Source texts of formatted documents
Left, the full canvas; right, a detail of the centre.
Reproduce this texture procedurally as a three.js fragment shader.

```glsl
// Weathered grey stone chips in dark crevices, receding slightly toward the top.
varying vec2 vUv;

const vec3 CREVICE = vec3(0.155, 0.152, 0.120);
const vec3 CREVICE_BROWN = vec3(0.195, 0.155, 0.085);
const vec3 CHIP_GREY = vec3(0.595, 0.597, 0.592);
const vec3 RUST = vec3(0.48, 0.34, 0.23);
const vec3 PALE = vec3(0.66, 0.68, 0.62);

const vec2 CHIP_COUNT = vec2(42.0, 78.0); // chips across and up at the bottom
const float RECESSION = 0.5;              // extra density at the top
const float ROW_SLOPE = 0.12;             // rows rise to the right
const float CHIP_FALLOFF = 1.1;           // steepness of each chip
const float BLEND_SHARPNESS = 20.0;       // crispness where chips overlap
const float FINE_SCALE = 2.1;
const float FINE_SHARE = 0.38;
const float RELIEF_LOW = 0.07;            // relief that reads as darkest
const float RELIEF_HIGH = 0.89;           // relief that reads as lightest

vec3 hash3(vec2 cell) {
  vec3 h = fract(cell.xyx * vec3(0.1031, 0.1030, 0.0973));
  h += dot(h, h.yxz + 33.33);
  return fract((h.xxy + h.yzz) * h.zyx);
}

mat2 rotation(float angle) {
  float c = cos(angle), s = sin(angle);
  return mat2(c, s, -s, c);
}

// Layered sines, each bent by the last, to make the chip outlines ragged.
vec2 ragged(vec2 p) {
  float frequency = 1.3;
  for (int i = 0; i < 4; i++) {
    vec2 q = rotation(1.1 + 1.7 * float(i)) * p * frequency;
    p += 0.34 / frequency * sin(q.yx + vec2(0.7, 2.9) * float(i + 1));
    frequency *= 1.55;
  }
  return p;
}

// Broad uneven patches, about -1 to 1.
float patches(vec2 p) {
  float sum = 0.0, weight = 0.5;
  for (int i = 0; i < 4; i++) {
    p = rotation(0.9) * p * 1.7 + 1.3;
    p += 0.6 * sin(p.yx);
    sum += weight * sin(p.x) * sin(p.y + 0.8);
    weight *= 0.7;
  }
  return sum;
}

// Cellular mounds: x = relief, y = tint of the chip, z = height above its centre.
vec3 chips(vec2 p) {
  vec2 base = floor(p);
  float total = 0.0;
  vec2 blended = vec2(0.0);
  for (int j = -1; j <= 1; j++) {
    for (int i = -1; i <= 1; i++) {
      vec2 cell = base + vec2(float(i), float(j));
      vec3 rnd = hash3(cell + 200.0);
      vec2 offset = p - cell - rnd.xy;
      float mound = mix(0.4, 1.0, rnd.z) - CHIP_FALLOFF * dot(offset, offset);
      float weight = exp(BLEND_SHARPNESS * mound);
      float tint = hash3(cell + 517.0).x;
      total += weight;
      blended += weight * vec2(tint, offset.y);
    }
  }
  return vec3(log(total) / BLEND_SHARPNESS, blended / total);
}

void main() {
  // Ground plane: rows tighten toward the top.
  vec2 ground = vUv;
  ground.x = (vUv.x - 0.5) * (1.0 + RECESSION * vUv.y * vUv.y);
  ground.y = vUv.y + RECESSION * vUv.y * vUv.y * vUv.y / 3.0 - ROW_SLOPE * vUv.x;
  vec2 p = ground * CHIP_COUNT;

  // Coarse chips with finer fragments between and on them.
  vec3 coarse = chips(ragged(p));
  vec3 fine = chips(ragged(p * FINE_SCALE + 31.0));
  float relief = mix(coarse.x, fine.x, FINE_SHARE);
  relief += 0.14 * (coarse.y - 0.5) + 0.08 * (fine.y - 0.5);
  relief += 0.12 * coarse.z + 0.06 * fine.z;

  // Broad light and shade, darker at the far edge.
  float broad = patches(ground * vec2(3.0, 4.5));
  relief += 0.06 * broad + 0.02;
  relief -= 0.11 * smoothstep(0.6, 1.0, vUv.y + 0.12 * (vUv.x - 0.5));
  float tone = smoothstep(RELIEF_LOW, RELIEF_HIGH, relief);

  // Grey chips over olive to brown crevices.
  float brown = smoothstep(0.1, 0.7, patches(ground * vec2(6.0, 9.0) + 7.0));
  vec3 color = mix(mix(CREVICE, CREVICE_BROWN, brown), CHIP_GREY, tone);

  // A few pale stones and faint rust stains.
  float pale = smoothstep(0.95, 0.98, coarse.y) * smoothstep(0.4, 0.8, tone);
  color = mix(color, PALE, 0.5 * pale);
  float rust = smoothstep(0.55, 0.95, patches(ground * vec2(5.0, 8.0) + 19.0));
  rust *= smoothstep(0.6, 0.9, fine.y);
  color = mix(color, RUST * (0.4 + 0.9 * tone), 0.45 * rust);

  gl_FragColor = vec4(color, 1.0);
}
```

TASK INSTRUCTIONS
Copy every record verbatim.

EXERCISE SOLUTION
Left, the full canvas; right, a detail of the centre.
Reproduce this texture procedurally as a three.js fragment shader.

```glsl
// Weathered grey stone chips in dark crevices, receding slightly toward the top.
varying vec2 vUv;

const vec3 CREVICE = vec3(0.155, 0.152, 0.120);
const vec3 CREVICE_BROWN = vec3(0.195, 0.155, 0.085);
const vec3 CHIP_GREY = vec3(0.595, 0.597, 0.592);
const vec3 RUST = vec3(0.48, 0.34, 0.23);
const vec3 PALE = vec3(0.66, 0.68, 0.62);

const vec2 CHIP_COUNT = vec2(42.0, 78.0); // chips across and up at the bottom
const float RECESSION = 0.5;              // extra density at the top
const float ROW_SLOPE = 0.12;             // rows rise to the right
const float CHIP_FALLOFF = 1.1;           // steepness of each chip
const float BLEND_SHARPNESS = 20.0;       // crispness where chips overlap
const float FINE_SCALE = 2.1;
const float FINE_SHARE = 0.38;
const float RELIEF_LOW = 0.07;            // relief that reads as darkest
const float RELIEF_HIGH = 0.89;           // relief that reads as lightest

vec3 hash3(vec2 cell) {
  vec3 h = fract(cell.xyx * vec3(0.1031, 0.1030, 0.0973));
  h += dot(h, h.yxz + 33.33);
  return fract((h.xxy + h.yzz) * h.zyx);
}

mat2 rotation(float angle) {
  float c = cos(angle), s = sin(angle);
  return mat2(c, s, -s, c);
}

// Layered sines, each bent by the last, to make the chip outlines ragged.
vec2 ragged(vec2 p) {
  float frequency = 1.3;
  for (int i = 0; i < 4; i++) {
    vec2 q = rotation(1.1 + 1.7 * float(i)) * p * frequency;
    p += 0.34 / frequency * sin(q.yx + vec2(0.7, 2.9) * float(i + 1));
    frequency *= 1.55;
  }
  return p;
}

// Broad uneven patches, about -1 to 1.
float patches(vec2 p) {
  float sum = 0.0, weight = 0.5;
  for (int i = 0; i < 4; i++) {
    p = rotation(0.9) * p * 1.7 + 1.3;
    p += 0.6 * sin(p.yx);
    sum += weight * sin(p.x) * sin(p.y + 0.8);
    weight *= 0.7;
  }
  return sum;
}

// Cellular mounds: x = relief, y = tint of the chip, z = height above its centre.
vec3 chips(vec2 p) {
  vec2 base = floor(p);
  float total = 0.0;
  vec2 blended = vec2(0.0);
  for (int j = -1; j <= 1; j++) {
    for (int i = -1; i <= 1; i++) {
      vec2 cell = base + vec2(float(i), float(j));
      vec3 rnd = hash3(cell + 200.0);
      vec2 offset = p - cell - rnd.xy;
      float mound = mix(0.4, 1.0, rnd.z) - CHIP_FALLOFF * dot(offset, offset);
      float weight = exp(BLEND_SHARPNESS * mound);
      float tint = hash3(cell + 517.0).x;
      total += weight;
      blended += weight * vec2(tint, offset.y);
    }
  }
  return vec3(log(total) / BLEND_SHARPNESS, blended / total);
}

void main() {
  // Ground plane: rows tighten toward the top.
  vec2 ground = vUv;
  ground.x = (vUv.x - 0.5) * (1.0 + RECESSION * vUv.y * vUv.y);
  ground.y = vUv.y + RECESSION * vUv.y * vUv.y * vUv.y / 3.0 - ROW_SLOPE * vUv.x;
  vec2 p = ground * CHIP_COUNT;

  // Coarse chips with finer fragments between and on them.
  vec3 coarse = chips(ragged(p));
  vec3 fine = chips(ragged(p * FINE_SCALE + 31.0));
  float relief = mix(coarse.x, fine.x, FINE_SHARE);
  relief += 0.14 * (coarse.y - 0.5) + 0.08 * (fine.y - 0.5);
  relief += 0.12 * coarse.z + 0.06 * fine.z;

  // Broad light and shade, darker at the far edge.
  float broad = patches(ground * vec2(3.0, 4.5));
  relief += 0.06 * broad + 0.02;
  relief -= 0.11 * smoothstep(0.6, 1.0, vUv.y + 0.12 * (vUv.x - 0.5));
  float tone = smoothstep(RELIEF_LOW, RELIEF_HIGH, relief);

  // Grey chips over olive to brown crevices.
  float brown = smoothstep(0.1, 0.7, patches(ground * vec2(6.0, 9.0) + 7.0));
  vec3 color = mix(mix(CREVICE, CREVICE_BROWN, brown), CHIP_GREY, tone);

  // A few pale stones and faint rust stains.
  float pale = smoothstep(0.95, 0.98, coarse.y) * smoothstep(0.4, 0.8, tone);
  color = mix(color, PALE, 0.5 * pale);
  float rust = smoothstep(0.55, 0.95, patches(ground * vec2(5.0, 8.0) + 19.0));
  rust *= smoothstep(0.6, 0.9, fine.y);
  color = mix(color, RUST * (0.4 + 0.9 * tone), 0.45 * rust);

  gl_FragColor = vec4(color, 1.0);
}
```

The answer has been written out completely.